There are some people who have written comments about Jezebel expressing how much better it could have been, had it been done in color. Personally, I don't think so. Just look at the closing scenes of the picture to witness the master camera work of Mr. Haller showing a close up of Ms Davis. The effect of light and shadow is almost comparable to a painting. Bette Davis reacts to the camera with an economy of gestures, and yet, she speaks volumes of what is going on inside her soul.
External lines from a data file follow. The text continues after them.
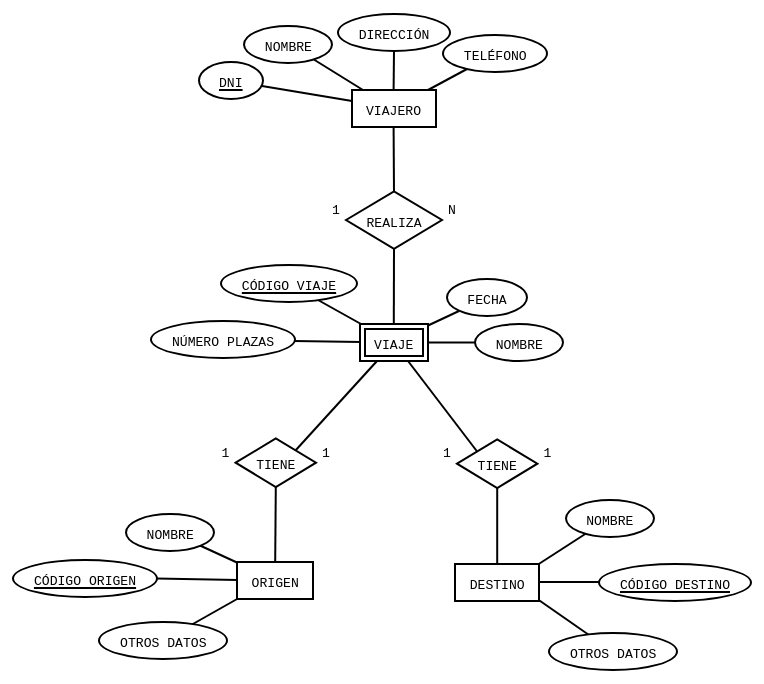
<!DOCTYPE html>
<html lang="es">
<head>
<meta charset="utf-8">
<title>Diagrama entidad-relación: viajes</title>
<style>
:root { --ink: #000; --paper: #fff; }
* { box-sizing: border-box; }
html, body { margin: 0; background: var(--paper); }
.diagram {
  position: relative; width: 764px; height: 684px; overflow: hidden;
  background: var(--paper); color: var(--ink);
  font: 13.1px/15px "Liberation Mono", monospace;
}
.connectors { position: absolute; inset: 0; fill: var(--paper); stroke: var(--ink); stroke-width: 2; }
.node {
  position: absolute; left: var(--x); top: var(--y); width: var(--w); height: 39px;
  display: flex; align-items: center; justify-content: center;
  padding-top: 6px; white-space: nowrap;
}
.attribute, .entity { border: 2px solid var(--ink); background: var(--paper); }
.attribute { border-radius: 50%; }
.key { text-decoration: underline; text-decoration-thickness: 1.5px; text-underline-offset: 2px; }
.weak::after { content: ""; position: absolute; inset: 3px; border: 2px solid var(--ink); }
.cardinality { position: absolute; left: var(--x); top: var(--y); width: 8px; text-align: center; }
</style>
</head>
<body>
<main class="diagram">
  <svg class="connectors" width="764" height="684" viewBox="0 0 764 684" aria-hidden="true">
    <g class="attribute-lines">
      <line x1="262" y1="86" x2="352" y2="101"/>
      <line x1="313" y1="59" x2="363" y2="90"/>
      <line x1="394" y1="50" x2="393.6" y2="91"/>
      <line x1="467" y1="69" x2="428" y2="90"/>
      <line x1="318" y1="300" x2="361" y2="324"/>
      <line x1="294" y1="341" x2="361" y2="342"/>
      <line x1="459" y1="311" x2="427" y2="326"/>
      <line x1="476" y1="342.4" x2="427" y2="342.4"/>
      <line x1="200" y1="545.5" x2="238" y2="563"/>
      <line x1="156" y1="578.5" x2="238" y2="580"/>
      <line x1="192" y1="624.5" x2="238" y2="598.5"/>
      <line x1="586" y1="533.5" x2="538" y2="564.5"/>
      <line x1="600" y1="582" x2="538" y2="582"/>
      <line x1="589" y1="635" x2="538" y2="599.5"/>
    </g>
    <g class="relationship-lines">
      <line x1="393.6" y1="127" x2="394" y2="192"/>
      <line x1="394" y1="248" x2="393.8" y2="324"/>
      <line x1="377" y1="361" x2="295" y2="451"/>
      <line x1="408" y1="361" x2="477.5" y2="452"/>
      <line x1="275.8" y1="486" x2="275.2" y2="562"/>
      <line x1="497.2" y1="487" x2="497.2" y2="564"/>
    </g>
    <g class="relationships">
      <polygon points="346,220 394,191.3 442,220 394,248.8"/>
      <polygon points="235.6,462.7 275.8,438.5 316,462.7 275.8,487"/>
      <polygon points="457,463.7 497.2,439.5 537.4,463.7 497.2,488"/>
    </g>
  </svg>

  <section aria-label="Viajero">
    <div class="node attribute" style="--x:197.8px;--y:61px;--w:66px"><span class="key">DNI</span></div>
    <div class="node attribute" style="--x:243.4px;--y:25px;--w:90px">NOMBRE</div>
    <div class="node attribute" style="--x:337px;--y:12.8px;--w:114px">DIRECCIÓN</div>
    <div class="node attribute" style="--x:442.3px;--y:34.3px;--w:106px">TELÉFONO</div>
    <div class="node entity" style="--x:350.5px;--y:89px;--w:86px">VIAJERO</div>
  </section>

  <div class="node" style="--x:346px;--y:200.8px;--w:96px">REALIZA</div>
  <span class="cardinality" style="--x:332px;--y:203px">1</span>
  <span class="cardinality" style="--x:448px;--y:203px">N</span>

  <section aria-label="Viaje">
    <div class="node attribute" style="--x:220px;--y:264.3px;--w:138px"><span class="key">CÓDIGO VIAJE</span></div>
    <div class="node attribute" style="--x:446px;--y:278.2px;--w:82px">FECHA</div>
    <div class="node attribute" style="--x:150px;--y:320.3px;--w:146px">NÚMERO PLAZAS</div>
    <div class="node attribute" style="--x:474.3px;--y:323px;--w:90px">NOMBRE</div>
    <div class="node entity weak" style="--x:358.7px;--y:323px;--w:70px">VIAJE</div>
  </section>

  <div class="node" style="--x:235.8px;--y:443.3px;--w:80px">TIENE</div>
  <span class="cardinality" style="--x:221.5px;--y:446px">1</span>
  <span class="cardinality" style="--x:322px;--y:446px">1</span>
  <div class="node" style="--x:457.2px;--y:444.3px;--w:80px">TIENE</div>
  <span class="cardinality" style="--x:443px;--y:446px">1</span>
  <span class="cardinality" style="--x:543.5px;--y:446px">1</span>

  <section aria-label="Origen">
    <div class="node attribute" style="--x:125.2px;--y:512.5px;--w:90px">NOMBRE</div>
    <div class="node attribute" style="--x:12px;--y:559px;--w:146px"><span class="key">CÓDIGO ORIGEN</span></div>
    <div class="node attribute" style="--x:98.3px;--y:621.2px;--w:130px">OTROS DATOS</div>
    <div class="node entity" style="--x:236.2px;--y:561px;--w:78px">ORIGEN</div>
  </section>

  <section aria-label="Destino">
    <div class="node attribute" style="--x:564.8px;--y:498.8px;--w:90px">NOMBRE</div>
    <div class="node attribute" style="--x:598px;--y:562.5px;--w:154px"><span class="key">CÓDIGO DESTINO</span></div>
    <div class="node attribute" style="--x:548.1px;--y:632.2px;--w:130px">OTROS DATOS</div>
    <div class="node entity" style="--x:454.2px;--y:562.5px;--w:86px">DESTINO</div>
  </section>
</main>
</body>
</html>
Technicolor would have been the ruin of this film. At the beginning of its invention, this new process was too harsh. The film wouldn't have kept the glorious look it still possesses, had it been shot in color. As far as the red dress being more visible, in sharp contrast with the white costumes of the other young women at the ball, the black and white effect is more dramatic.
William Wyler was very lucky with the amazing cast he assembled for the film. Bette Davis and Henry Fonda were at their prime when they appeared in Jezebel. Bette Davis is what holds the film together with her magnetism and star performance. It's almost impossible to think of another actress of that period giving as good a performance, as Ms. Davis'.
There are also people that have compared Jezebel with Gone with the Wind. The only thing they had in common is the fact that both take place in the period before the War between the States, but that's as far as the similarities end. This was a stage play, which by the way, was not very successful when Miriam Hopkins and Tallulah Bankhead appeared in it.
This is a film to be treasured thanks to William Wyler.
* It is rumored that the role of Julie was offered as compensation to Bette Davis when she lost the opportunity to play Scarlett O'Hara in "Gone with the Wind." This rumor is false, as the role of Scarlett had not yet been cast before "Jezebel" was filmed.
* I watched "Jezebel" some time ago on TCM and Robert Osborne stated, prior to the showing of the film, that the "red" dress was actually bronze colored, because bronze showed up better on black and white film then the color red would.
* The "red dress" sequence was based on a real-life "white ball" in Hollywood, at which all the women dutifully appeared in white - except Mrs. MGM, Norma Shearer. Comment from another guest: "Who does Norma think she is? The house madam?"
* Has been called a black-and-white version of Gone with the Wind (1939), which was in its pre-production stages at the time.
* Some scenes were filmed around Henry Fonda, to allow him to be with his wife as she gave birth to their daughter Jane Fonda). This included scenes with Bette Davis. As the star of the film Davis was within her rights to insist that Fonda remain until their scenes were finished, but she allowed him to complete his shots and leave.
* Originally a flop play on Broadway starring Bette Davis' nemesis Miriam Hopkins. Hopkins assumed she was contractually set to star in the film adaptation, but the contract only specified she would be "considered" for the film version.
* In an interview with Dick Cavett in 1971, Bette Davis said her salary, at the time she shot this movie, was $650 a week.